A Miami police officer turns on his flashlight and a beam of light cuts through the darkness, illuminating the silhouettes of six figures tucked into a nook beneath the Flagler Street Bridge.
They lay down on concrete tonight. But if they want a bed, they’ll get one. And if they want a new home, they might get that too.
Late Thursday and into Friday morning, 10 homeless outreach teams fanned out over 43 blocks of downtown Miami in search of potential occupants for dozens of new shelter beds and nearly 100 new apartments. The effort by the Miami-Dade Homeless Trust and its partners was intended to help a chronic downtown homeless population that according to recent surveys is growing for the first time in years.
“We hoped it was an aberration, but it wasn’t,” said Homeless Trust Chairman Ron Book, who was out in Miami Thursday night. “We needed a plan that was broader, and wider.”
In January, an annual survey showed that more than 1,000 people were living on the streets of Miami-Dade, up by 20 percent from the previous year.
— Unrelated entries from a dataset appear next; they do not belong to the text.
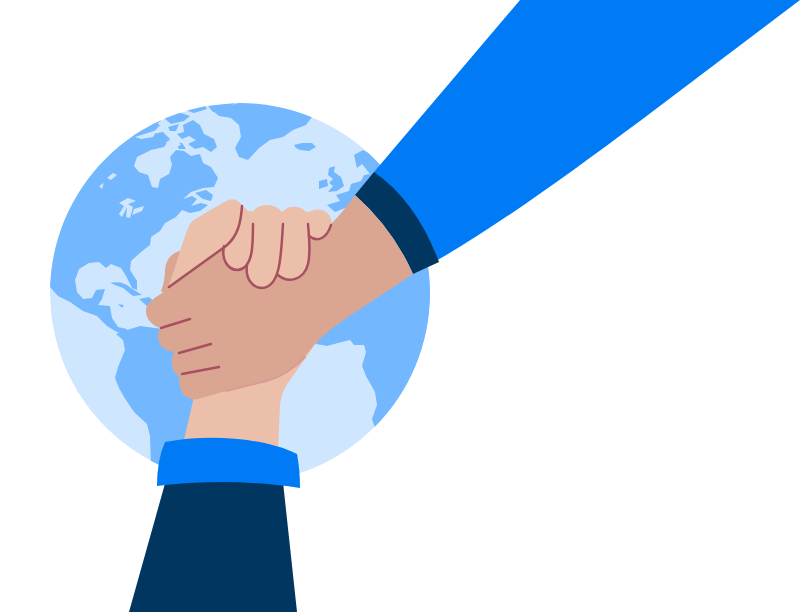
<!DOCTYPE html>
<html lang="en">
<head>
<meta charset="utf-8">
<title>Joined hands over the globe</title>
<style>
:root {
  --paper: #ffffff;
  --ocean: #cfe6ff;
  --land: #73b7ff;
  --bright-blue: #007bf5;
  --navy: #00365f;
  --skin-light: #ecbfaa;
  --skin-tan: #daa692;
  --skin-shade: #d99c93;
  --crease: #a75160;
}
html, body { margin: 0; background: var(--paper); overflow: hidden; }
svg { display: block; width: 800px; height: 612px; }
.ocean, .water { fill: var(--ocean); }
.land { fill: var(--land); }
.bright { fill: var(--bright-blue); }
.navy { fill: var(--navy); }
.light { fill: var(--skin-light); }
.tan { fill: var(--skin-tan); }
.crease { fill: none; stroke: var(--crease); stroke-width: 2.5; stroke-linecap: round; stroke-linejoin: round; }
.shade { fill: none; stroke: var(--skin-shade); stroke-width: 2; stroke-linecap: round; }
</style>
</head>
<body>
<svg viewBox="0 0 800 612" role="img" aria-label="Two hands clasped in front of a globe">
  <defs>
    <clipPath id="globe-edge"><circle cx="240" cy="293" r="190"/></clipPath>
  </defs>

  <g id="globe" clip-path="url(#globe-edge)">
    <circle class="ocean" cx="240" cy="293" r="190"/>

    <g id="north-america">
      <path class="land" d="M40 280L40 90L150 118L160 125L152 134L163 132L170 139L164 147L151 150L145 153L137 157L134 166L139 172L148 175L152 187L158 188L160 179L169 174L172 165L170 157L176 150L184 151L191 156L200 154L203 163L211 167L218 178L214 187L203 188L191 192L183 199L192 196L197 199L191 206L201 203L208 205L200 211L190 213L182 210L176 217L165 223L160 231L151 237L150 245L141 252L131 261L130 270L137 281L137 290L132 288L126 276L121 268L111 264L106 268L99 262L89 263L79 269L75 280L77 292L83 299L92 298L96 290L105 289L102 299L98 305L110 306L112 318L118 327L127 329L126 335L117 332L107 326L97 316L83 311L70 302L58 296L50 287Z"/>
      <path class="land" d="M110 283Q122 280 131 288L142 295L133 296L123 288ZM139 299L149 297L157 304L147 306ZM118 304L124 305L122 308Z"/>
      <path class="land" d="M195 193L206 190L213 195L211 201L203 199Z"/>
      <path class="water" d="M119 203L128 198L136 201L128 204L133 207L130 218L126 217L127 207L122 217L119 214L124 206ZM134 209L144 206L142 211L132 215Z"/>
      <path class="water" d="M107 178L113 173L117 175L111 180ZM99 186L104 183L102 189Z"/>
    </g>

    <g id="arctic-islands">
      <path class="land" d="M164 118L178 112L190 116L184 121L171 124ZM185 110L205 105L207 109L194 113ZM132 134L148 128L145 133L137 138ZM150 121L159 118L161 121L153 126ZM208 106L235 103L226 109L213 112ZM168 127L179 124L176 131L170 131Z"/>
      <path class="land" d="M183 125L193 120L200 125L204 134L214 139L217 147L211 152L203 147L195 149L188 144L196 140L189 136L182 139L177 134L184 132Z"/>
      <path class="land" d="M175 142L182 143L186 149L179 149Z"/>
      <path class="water" d="M135 137L157 130L153 137L141 139ZM166 142L176 138L181 145L170 150Z"/>
    </g>

    <path id="greenland" class="land" d="M213 111L238 103L260 95L312 117L306 125L293 130L283 137L270 140L259 148L248 160L239 157L235 148L241 137L239 125L231 118L219 116Z"/>
    <path id="iceland" class="land" d="M294 145L302 143L312 143L316 147L309 151L300 150L296 148Z"/>

    <g id="europe">
      <path class="land" d="M329 168L335 166L334 172L341 177L344 186L337 191L328 192L333 186L329 183L333 179L328 175ZM319 181L327 179L328 186L319 189Z"/>
      <path class="land" d="M354 155L363 150L382 160L378 184L355 204L335 212L327 205L340 201L336 195L349 191L351 184L361 181L364 175L370 174L362 164L357 168Z"/>
    </g>

    <path id="africa" class="land" d="M320 330L410 262L445 262L440 360L375 428L372 419L377 405L375 392L366 376L362 366L366 352L364 345L354 345L350 340L338 343L327 346L316 344Z"/>
    <path id="south-america" class="land" d="M116 334L124 331L140 326L170 330L205 390L195 440L174 490L151 466L150 436L147 424L134 412L124 397L119 388L115 378L118 367L125 350L123 340Z"/>
  </g>

  <g id="lower-arm">
    <path class="navy" d="M166 480L283 482L297 612H129Z"/>
    <path class="light" d="M196 388L183 444L278 450L280 405Q281 393 288 383L316 343L260 350Z"/>
    <path class="bright" d="M165 442C207 434 262 437 297 454Q300 470 300 488C250 480 200 481 157 486Q157 460 165 442Z"/>
  </g>

  <g id="upper-sleeve">
    <path class="bright" d="M520 0H800L640 121C570 173 500 224 436 261L374 172Z"/>
    <path class="navy" d="M374 172Q416 201 439 262L413 274Q393 229 355 195Z"/>
  </g>

  <g id="clasped-hands">
    <path class="tan" d="M183 250Q167 253 165 269Q165 281 161 291L174 302Z"/>
    <path class="light" d="M168 288C176 266 182 242 189 226Q191 221 197 218L226 201Q235 196 242 205L247 210Q250 214 252 213C258 202 277 203 282 213C287 204 303 205 307 214C313 207 328 208 331 219L335 240L310 290H200Z"/>
    <path class="tan" d="M355 195Q393 229 413 274L348 317Q327 331 314 345C300 363 284 377 266 382L226 391L198 399C186 401 178 392 179 376C171 372 170 360 174 352C160 351 155 339 160 328C146 324 142 308 150 302C156 296 163 293 169 288L222 249Q229 243 233 235L331 224Q343 212 355 195Z"/>
    <g id="wrapped-fingers">
      <path class="light" d="M226 242C221 256 225 269 236 270Q244 270 247 264C245 278 252 288 262 288Q273 287 277 275C288 284 304 281 308 263C310 254 309 247 309 237C318 243 328 237 331 224L325 212L240 211Q238 231 226 242Z"/>
      <path class="crease" d="M242 206C241 222 238 236 226 246L169 287"/>
      <path class="crease" d="M224 246C221 260 228 270 238 270C253 268 253 246 253 224"/>
      <path class="crease" d="M247 265C245 279 253 288 262 288C281 287 281 254 283 224"/>
      <path class="crease" d="M278 275C288 284 304 280 308 264C311 251 309 237 308 224"/>
      <path class="crease" d="M309 236C318 243 327 238 331 225"/>
    </g>
    <g id="gripping-fingers">
      <path class="crease" d="M161 328L190 319M179 353L211 344M182 374L219 367"/>
    </g>
    <path class="shade" d="M226 391L266 381Q288 375 305 357"/>
  </g>
</svg>
</body>
</html>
Book said a follow-up in August showed the numbers weren’t a fluke, and that downtown has experienced a “spike” in numbers. So in order to address the growing population — amid biting criticisms out of downtown that the Trust wasn’t doing enough for the area — the Homeless Trust launched what it calls Strike Force: Urban Core.